One of the facts that most attracts visitors to the place is the diversity of works, both in styles and also from completely different times. Each exhibition occupies different halls and in a short period of time you will have contact with Egyptian, Greco-Roman and several 20th century British works of art.
How about visiting an extremely beautiful museum on the outside and with an even more interesting art collection? MAAT, as I already told you in the post about places to take incredible pictures in Lisbon, is one of the most beautiful museums in the city. It is geared towards art, architecture and technology, with exhibitions that make the experience more interactive and playful.
Because it is a very large space, they have several temporary exhibitions, all very different and interesting. Take advantage of the end of the visit to the museum to take several photos on the outside. The view is beautiful and the photos will be wonderful 😉
Arpad Szenes Foundation – Vieira da Silva
Created with the aim of transmitting part of the work of Maria Helena Vieira da Silva to the public, the Arpad Szenes Foundation is one of the best places in Lisbon for those who want to know more about the art of Portugal. His works are extremely important for the country, and several of them had international repercussions.
The museum’s permanent collection consists of paintings, drawings, illustrations and other personal articles by the artist. The salons that receive the temporary collections tend to be full of works by Portuguese artists and also some international influences. Everything tends to be aligned with Vieira da Silva’s style!
House of Stories
The Casa das Histórias museum may not have the largest collection in Lisbon, but it is just as interesting as the others. The shape of his architecture is very peculiar, somewhat reminiscent of two large pyramids. The project was made by the Portuguese architect Eduardo Souto de Moura, who has already designed buildings for different parts of Europe.
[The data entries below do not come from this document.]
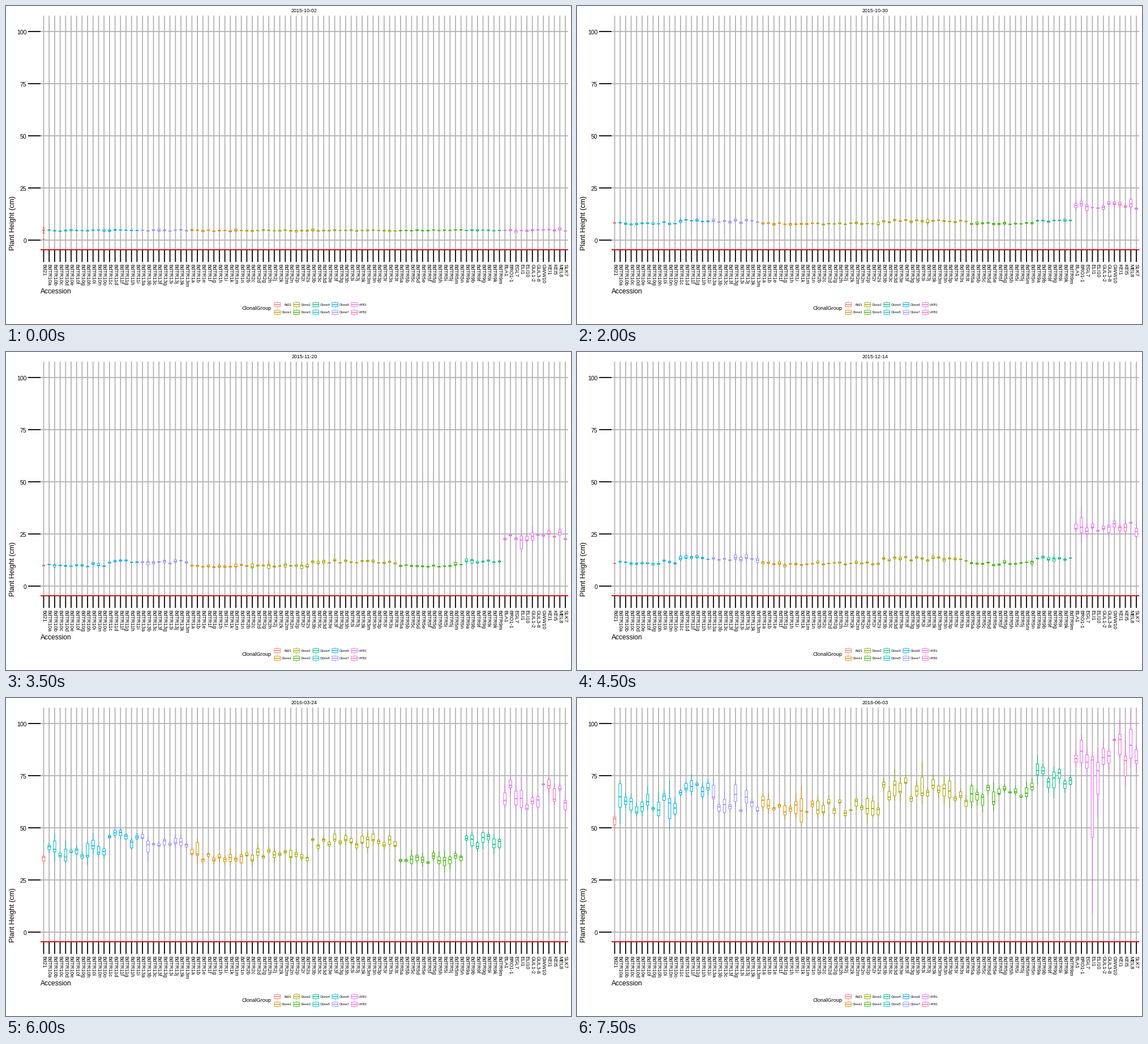
A matplotlib script for the animation above (8000 ms loop, 998 px wide and 561 px high).

```python
import numpy as np
import matplotlib.pyplot as plt
from matplotlib.animation import FuncAnimation
from matplotlib.collections import LineCollection, PolyCollection

W, H, DPI = 998, 561, 64
PX = 72 / DPI
FRAMES, INTERVAL = 16, 500
plt.rcParams["font.family"] = "Liberation Sans"

DATES = """2015-10-02 2015-10-09 2015-10-16 2015-10-23 2015-10-30 2015-11-06
2015-11-13 2015-11-20 2015-12-04 2015-12-14 2016-02-05 2016-03-04
2016-03-24 2016-04-12 2016-05-06 2016-06-03""".split()

PALETTE = {"Bd21": "#F8766D", "Clone1": "#D89000", "Clone2": "#A3A500",
           "Clone3": "#39B600", "Clone4": "#00BF7D", "Clone5": "#00BFC4",
           "Clone6": "#00B0F6", "Clone7": "#9590FF", "HYB1": "#E76BF3",
           "HYB2": "#FF62BC"}

# Line prefix, members, and mean height in December, March, April and June.
HYBRIDS = "BLA1 BRO1-1 EGL7 ELI1 ELI10 GUL1-2 GUL3-8 GWW10 KEI1 KEI5 MEL8 SLK7"
FAMILIES = [
    ("Bd21", [""], (10.5, 21, 50.5, 52)),
    ("BdTR10", "abcdefghino", (11.2, 23, 54.7, 62.5)),
    ("BdTR11", "cdfghi", (13.2, 26.5, 62.6, 67.5)),
    ("BdTR13", "abcfgijkm", (13, 29.2, 56.8, 62)),
    ("BdTR1", "abefghikmn", (10.7, 20, 52.4, 60.5)),
    ("BdTR2", "bcdghjkmnprs", (11, 20.7, 52.8, 60.2)),
    ("BdTR3", "bcdefghijkmnprst", (13, 27, 58.8, 66.6)),
    ("BdTR5", "abcdefghijmn", (10.7, 20.8, 48.5, 65.5)),
    ("BdTR9", "abfgikm", (13.2, 24.5, 61.5, 73.5)),
    ("", HYBRIDS.split(), (27.5, 52, 79, 85)),
]
CLONE = {"Bd21": "Bd21", "BdTR10": "Clone5", "BdTR11": "Clone6",
         "BdTR13": "Clone7", "BdTR1": "Clone1", "BdTR2": "Clone2",
         "BdTR3": "Clone3", "BdTR5": "Clone3", "BdTR9": "Clone4", "": "HYB1"}
CLONE["BdTR3"] = "Clone2"
START_HEIGHT = 4.6
OUTLIERS = {0: [.5, 3.6, 4.5, 5.9], 11: [34.2]}


def group_of(family, member):
    if family == "BdTR10" and member in "ino":
        return "Clone6"
    return "HYB2" if member.startswith("KEI") else CLONE[family]


names, colors, means = [], [], []
for family, members, heights in FAMILIES:
    for member in members:
        names.append(family + member)
        colors.append(PALETTE[group_of(family, member)])
        means.append(heights)
N = len(names)
xs = 66.5 + 9.7 * np.arange(N)
hybrid = np.arange(N) >= N - len(HYBRIDS.split())
vigour = np.random.default_rng(5).uniform(-1.4, 1.4, N)


def to_y(height):
    return 413 - 3.68 * np.asarray(height)


def mean_height(frame):
    """Early growth eases out until December, then runs between key dates."""
    if frame < 9:
        december = np.array([m[0] for m in means])
        return START_HEIGHT + (december - START_HEIGHT) * (frame / 9) ** .8
    return np.array([np.interp(frame, [9, 11, 13, 15], m) for m in means])


def box_stats(frame):
    """Rows of low, lower quartile, median, upper quartile, high."""
    rng = np.random.default_rng(100 + frame)
    mean = mean_height(frame)
    variation = .7 * vigour + rng.uniform(-.7, .7, N)
    median = mean * (1 + np.where(hybrid, .075, .05) * variation)
    iqr = mean * np.where(hybrid, .09, .065) * rng.gamma(2.5, .4, N)
    q1 = median - iqr * rng.uniform(.1, .8, N)
    q3 = q1 + iqr
    low = q1 - iqr * rng.uniform(.1, .9, N)
    high = q3 + iqr * rng.uniform(.1, .9, N)
    stats = np.array([low, q1, median, q3, high])
    if frame == FRAMES - 1:  # one hybrid collapses at the end
        stats[:, names.index("ELI1")] = 9, 45.5, 82.5, 84, 85.5
    return stats


fig = plt.figure(figsize=(W / DPI, H / DPI), dpi=DPI, facecolor="white")
ax = fig.add_axes([0, 0, 1, 1])
ax.set_xlim(0, W)
ax.set_ylim(H, 0)
ax.axis("off")


def lines(segments, color, width, z):
    coll = LineCollection(segments, colors=color, linewidths=width * PX,
                          capstyle="butt", zorder=z, snap=False)
    ax.add_collection(coll)
    return coll


def label(x, y, text, size, **kw):
    kw = {"ha": "center", "va": "center", **kw}
    return ax.text(x, y, text, fontsize=size * PX, color="black", **kw)


ticks = range(0, 101, 25)
lines([[(61, to_y(t)), (993, to_y(t))] for t in ticks]
      + [[(x, 17), (x, 430)] for x in xs], "#B3B3B3", 1.8, 1)
lines([[(39, to_y(t)), (61, to_y(t))] for t in ticks]
      + [[(x, 430), (x, 451.5)] for x in xs], "black", 1.8, 2)
lines([[(61, 430), (993, 430)]], "#D8000C", 1.8, 3)
for t in ticks:
    label(36.5, to_y(t) + .5, str(t), 10.5, ha="right", va="center_baseline")
for x, name in zip(xs, names):
    label(x, 455, name, 9, rotation=-90, va="top")
label(61, 504, "Accession", 12, ha="left")
label(12, 382.5, "Plant Height (cm)", 12.4, rotation=90)
title = label(527, 8.5, "", 9)

label(417, 534, "ClonalGroup", 9.2, ha="left")
for i, (group, color) in enumerate(PALETTE.items()):
    col, row = divmod(i, 2)
    x, y = 474 + 34 * col, 526.8 + 13.6 * row
    ax.add_patch(plt.Rectangle((x, y - 3.7), 10.5, 7.4, fc="white", ec=color,
                               lw=.9 * PX, snap=False))
    lines([[(x, y), (x + 10.5, y)]], color, 1.4, 3)
    lines([[(x + 5.2, y - 5.2), (x + 5.2, y - 3.7)],
           [(x + 5.2, y + 3.7), (x + 5.2, y + 5.2)]], color, .9, 3)
    label(min(x + 31, 637), y + .3, group, 5.6, ha="right")

whiskers = lines([], colors * 2, 1, 4)
boxes = PolyCollection([], facecolors="white", edgecolors=colors,
                       linewidths=1.05 * PX, zorder=5, snap=False)
ax.add_collection(boxes)
medians = lines([], colors, 1.7, 6)
dots, = ax.plot([], [], "o", color=PALETTE["Bd21"], ms=3.4 * PX, mew=0, zorder=7)


def spans(top, bottom):
    return [[(x, a), (x, b)] for x, a, b in zip(xs, top, bottom)]


def update(frame):
    low, q1, mid, q3, high = to_y(box_stats(frame))
    title.set_text(DATES[frame])
    whiskers.set_segments(spans(high, q3) + spans(q1, low))
    boxes.set_verts([[(x - 2.2, a), (x + 2.2, a), (x + 2.2, b), (x - 2.2, b)]
                     for x, a, b in zip(xs, q3, q1)])
    medians.set_segments([[(x - 2.5, m), (x + 2.5, m)] for x, m in zip(xs, mid)])
    points = OUTLIERS.get(frame, [])
    dots.set_data([xs[0]] * len(points), to_y(points))
    return title, whiskers, boxes, medians, dots


anim = FuncAnimation(fig, update, frames=FRAMES, interval=INTERVAL,
                     repeat=True, repeat_delay=0)
plt.show()
```
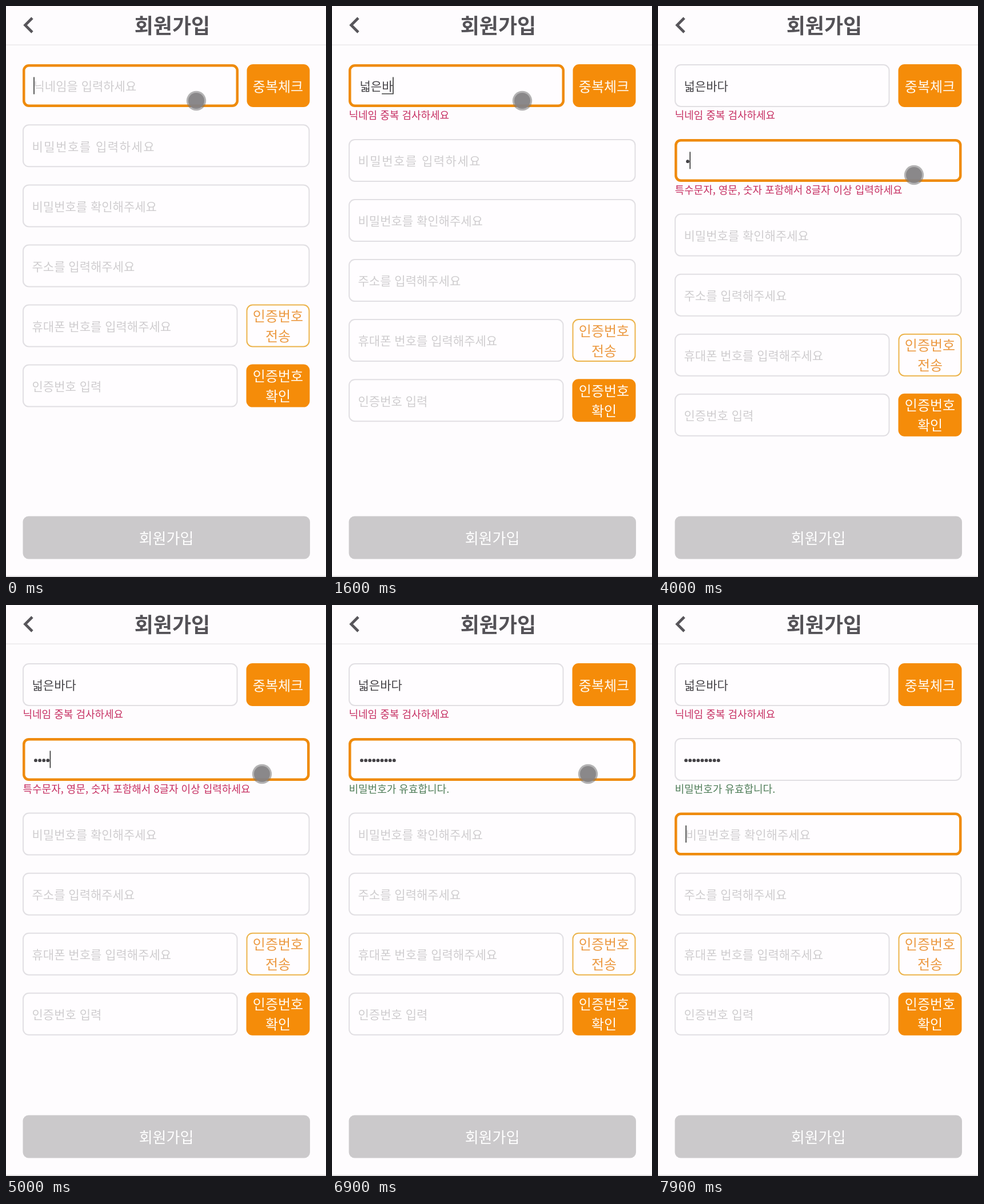
An HTML page for the animation above (8000 ms loop, 560 by 1000 pixels).

```html
<!DOCTYPE html>
<html lang="ko">
<head>
<meta charset="utf-8">
<title>회원가입</title>
<style>
html, body { margin: 0; width: 100%; height: 100%; overflow: hidden; background: #fefcfe; }
svg { display: block; width: 560px; height: 1000px; }
text { font-family: "Noto Sans CJK KR", "Noto Sans KR", "Noto Sans CJK", "Noto Sans CJK JP", sans-serif; white-space: pre; }
</style>
</head>
<body>
<svg id="stage" viewBox="0 0 560 1000"></svg>
<script>
const LOOP = 8000, STEP = 100;
const ORANGE = '#f58c09', GREY = '#e1dfe3', HINT = '#cfcdcf', INK = '#444246';
const BAD = '#c62f62', GOOD = '#4f7d58';
const SIZE = 21, ADVANCE = SIZE * 0.92, DOT = 7.1;
const SHIFT = 25.6;

// [time, value] tables; the last entry not later than t applies
const nameKeys = [
  [300, 'ㄴ'], [400, '너'], [600, '널'], [700, '넓'], [900, '넓ㅇ'], [1000, '넓으'],
  [1200, '넓은'], [1300, '넓은ㅂ'], [1600, '넓은바'], [1800, '넓은받'], [1900, '넓은바다']
];
const passKeys = [3800, 4500, 4700, 4900, 5100, 5300, 5500, 5700, 6300].map((t, i) => [t, i + 1]);
const focusAt = [[0, 0], [2800, 1], [7700, 2]];
const pointerPath = [
  [0, 333, 166], [2100, 333, 166], [2700, 448, 296],
  [7500, 448, 296], [7700, 500, 402], [7900, 590, 412]
];

const at = (table, t) => table.filter(k => k[0] <= t).pop();

function pointerAt(t) {
  const i = pointerPath.findIndex(p => p[0] > t);
  if (i < 0) return null;
  const [t0, x0, y0] = pointerPath[i - 1], [t1, x1, y1] = pointerPath[i];
  const u = (t - t0) / (t1 - t0), e = u * u * (3 - 2 * u);
  return [x0 + (x1 - x0) * e, y0 + (y1 - y0) * e];
}

// y is the visual middle of the line
function text(str, x, y, size, fill, opt = '') {
  return `<text x="${x}" y="${y + size * 0.375}" font-size="${size}" fill="${fill}" ${opt}>${str}</text>`;
}

function box(x, y, w, h, r, fill, stroke = 'none', sw = 0) {
  return `<rect x="${x + sw / 2}" y="${y + sw / 2}" width="${w - sw}" height="${h - sw}" rx="${r - sw / 2}" fill="${fill}" stroke="${stroke}" stroke-width="${sw}"/>`;
}

function field(y, right, focused) {
  return focused
    ? box(29, y, right - 29, 75, 11, '#fffdff', '#ef8b0c', 4.5)
    : box(29, y, right - 29, 75, 11, '#fffdff', GREY, 2);
}

function button(y, lines, filled, left = 420.5) {
  const ink = filled ? '#fffaf2' : '#ec9a42';
  const shape = filled ? box(left, y, 531.5 - left, 75, 11, ORANGE)
    : box(left, y, 531.5 - left, 75, 11, '#fffdff', '#ecb44c', 2);
  const mid = 'text-anchor="middle" font-weight="500"';
  const tops = lines.length > 1 ? [20.5, 55.5] : [38.5];
  return shape + lines.map((s, i) => text(s, 476, y + tops[i], 24, ink, mid)).join('');
}

const caret = (x, y) => `<rect x="${x - 0.8}" y="${y + 22.5}" width="1.6" height="30" fill="#333"/>`;

const frame =
  box(0, 0, 560, 1000, 0, '#fefcfe') +
  '<path d="M46 21L33.5 33.5L46 46" fill="none" stroke="#57555a" stroke-width="4.6"/>' +
  text('회원가입', 291, 34, 36, '#545257', 'text-anchor="middle" font-weight="700"') +
  box(0, 67.5, 560, 1.5, 0, '#ebe9eb') +
  box(29.5, 893.5, 502.5, 75, 10, '#cbc9cb') +
  text('회원가입', 280.5, 932, 26, '#fff', 'text-anchor="middle"') +
  box(0, 998, 560, 2, 0, '#e2e0e2');

function draw(t) {
  const [focusTime, focus] = at(focusAt, t);
  const nameKey = at(nameKeys, t), passKey = at(passKeys, t);
  const name = nameKey ? nameKey[1] : '', dots = passKey ? passKey[1] : 0;
  const lastKey = [nameKey, passKey][focus];
  const since = t - Math.max(focusTime, lastKey ? lastKey[0] : 0);
  const blinkOn = Math.floor(since / 500) % 2 === 0;

  const d1 = name ? SHIFT : 0, d2 = d1 + (dots ? SHIFT : 0);
  const tops = [102, 207.3 + d1, 312.4 + d2, 417.5 + d2, 522.5 + d2, 627.6 + d2];
  const rights = [focus === 0 ? 407 : 405.5, 531.5, 531.5, 531.5, 405.5, 405.5];
  const hints = ['닉네임을 입력하세요', '비밀번호를 입력하세요', '비밀번호를 확인해주세요',
    '주소를 입력해주세요', '휴대폰 번호를 입력해주세요', '인증번호 입력'];
  const filled = [name, dots];

  let out = frame;
  tops.forEach((y, i) => {
    const x = i === focus ? 48.5 : 45.5;
    out += field(y, rights[i], i === focus);
    if (!filled[i]) {
      out += text(hints[i], x, y + 38.5, SIZE, HINT, i === 1 ? 'letter-spacing="1.5"' : '');
    }
  });

  const nameX = focus === 0 ? 48.5 : 45.5;
  if (name) {
    out += text(name, nameX, tops[0] + 38.5, SIZE, INK);
    out += text('닉네임 중복 검사하세요', 29.5, 191.5, 18, BAD);
    if (focus === 0 && t < 2100) {
      out += box(nameX + (name.length - 1) * ADVANCE, 153, ADVANCE, 1.5, 0, '#444');
    }
  }

  const dotX = focus === 1 ? 52 : 49;
  for (let i = 0; i < dots; i++) {
    out += `<circle cx="${dotX + i * DOT}" cy="${tops[1] + 39.3}" r="2.9" fill="${INK}"/>`;
  }
  if (dots) {
    const ok = dots > 8;
    out += text(ok ? '비밀번호가 유효합니다.' : '특수문자, 영문, 숫자 포함해서 8글자 이상 입력하세요',
      29.5, tops[1] + 89, 18, ok ? GOOD : BAD);
  }

  out += button(tops[0], ['중복체크'], true, focus === 0 ? 421.5 : 420.5);
  out += button(tops[4], ['인증번호', '전송'], false);
  out += button(tops[5], ['인증번호', '확인'], true);

  if (blinkOn) {
    const lead = [name.length * ADVANCE, dots * DOT, 0][focus];
    out += caret(49 + lead, tops[focus]);
  }

  const p = pointerAt(t);
  if (p) {
    out += `<g transform="translate(${p[0]} ${p[1]})"><circle r="17.2" fill="#777" opacity=".55"/>` +
      '<circle r="14" fill="#858385" opacity=".9"/></g>';
  }
  return out;
}

const stage = document.getElementById('stage');
const start = performance.now();
let shown = -1;
function tick() {
  const t = Math.floor(((performance.now() - start) % LOOP) / STEP) * STEP;
  if (t !== shown) {
    shown = t;
    stage.innerHTML = draw(t);
  }
  requestAnimationFrame(tick);
}
tick();
</script>
</body>
</html>
```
The collection consists of works by artist Paula Rego, who donated all of her work to the museum. Many of them are unpublished, never exposed before by the artist. The entire museum revolves around the artist, and the permanent exhibitions are also related to her. Generally, each room seeks to show different perspectives of the works and a more interactive way of exposing the pieces to visitors.
If you enjoy cinema and objects related to this universe, do not leave the Cinemateca de Lisboa out of your script. She was created in the 50s and since then she keeps and disseminates pieces related to cinema. Although it also has films, photographs and other international articles, much of the local collection is made up of national production.
The permanent exhibition tells a little about the history of cinema through cameras, tapes and other creations that allowed all technological advances in this area. Temporary exhibitions usually bring more information about Portuguese cinema and are used to change regularly!
Belém Cultural Center
Even though it is not exactly a museum, the Centro Cultural de Belém could not be left out of that list. Their program is very varied, with art, music, dance, cinema and several other themes focused on the cultural part.
His architecture is also beautiful, with huge windows and walls on the outside reminiscent of old bricks used to build castles, you know? This is a great option for those who enjoy art-oriented activities and are interested in knowing more about what the Portuguese are consuming.
Did you like the museums? Even those who do not enjoy this type of tour should add one or two places like these to the itinerary, because they make all the difference to understand more about the place you are visiting and learn a little about their culture 😉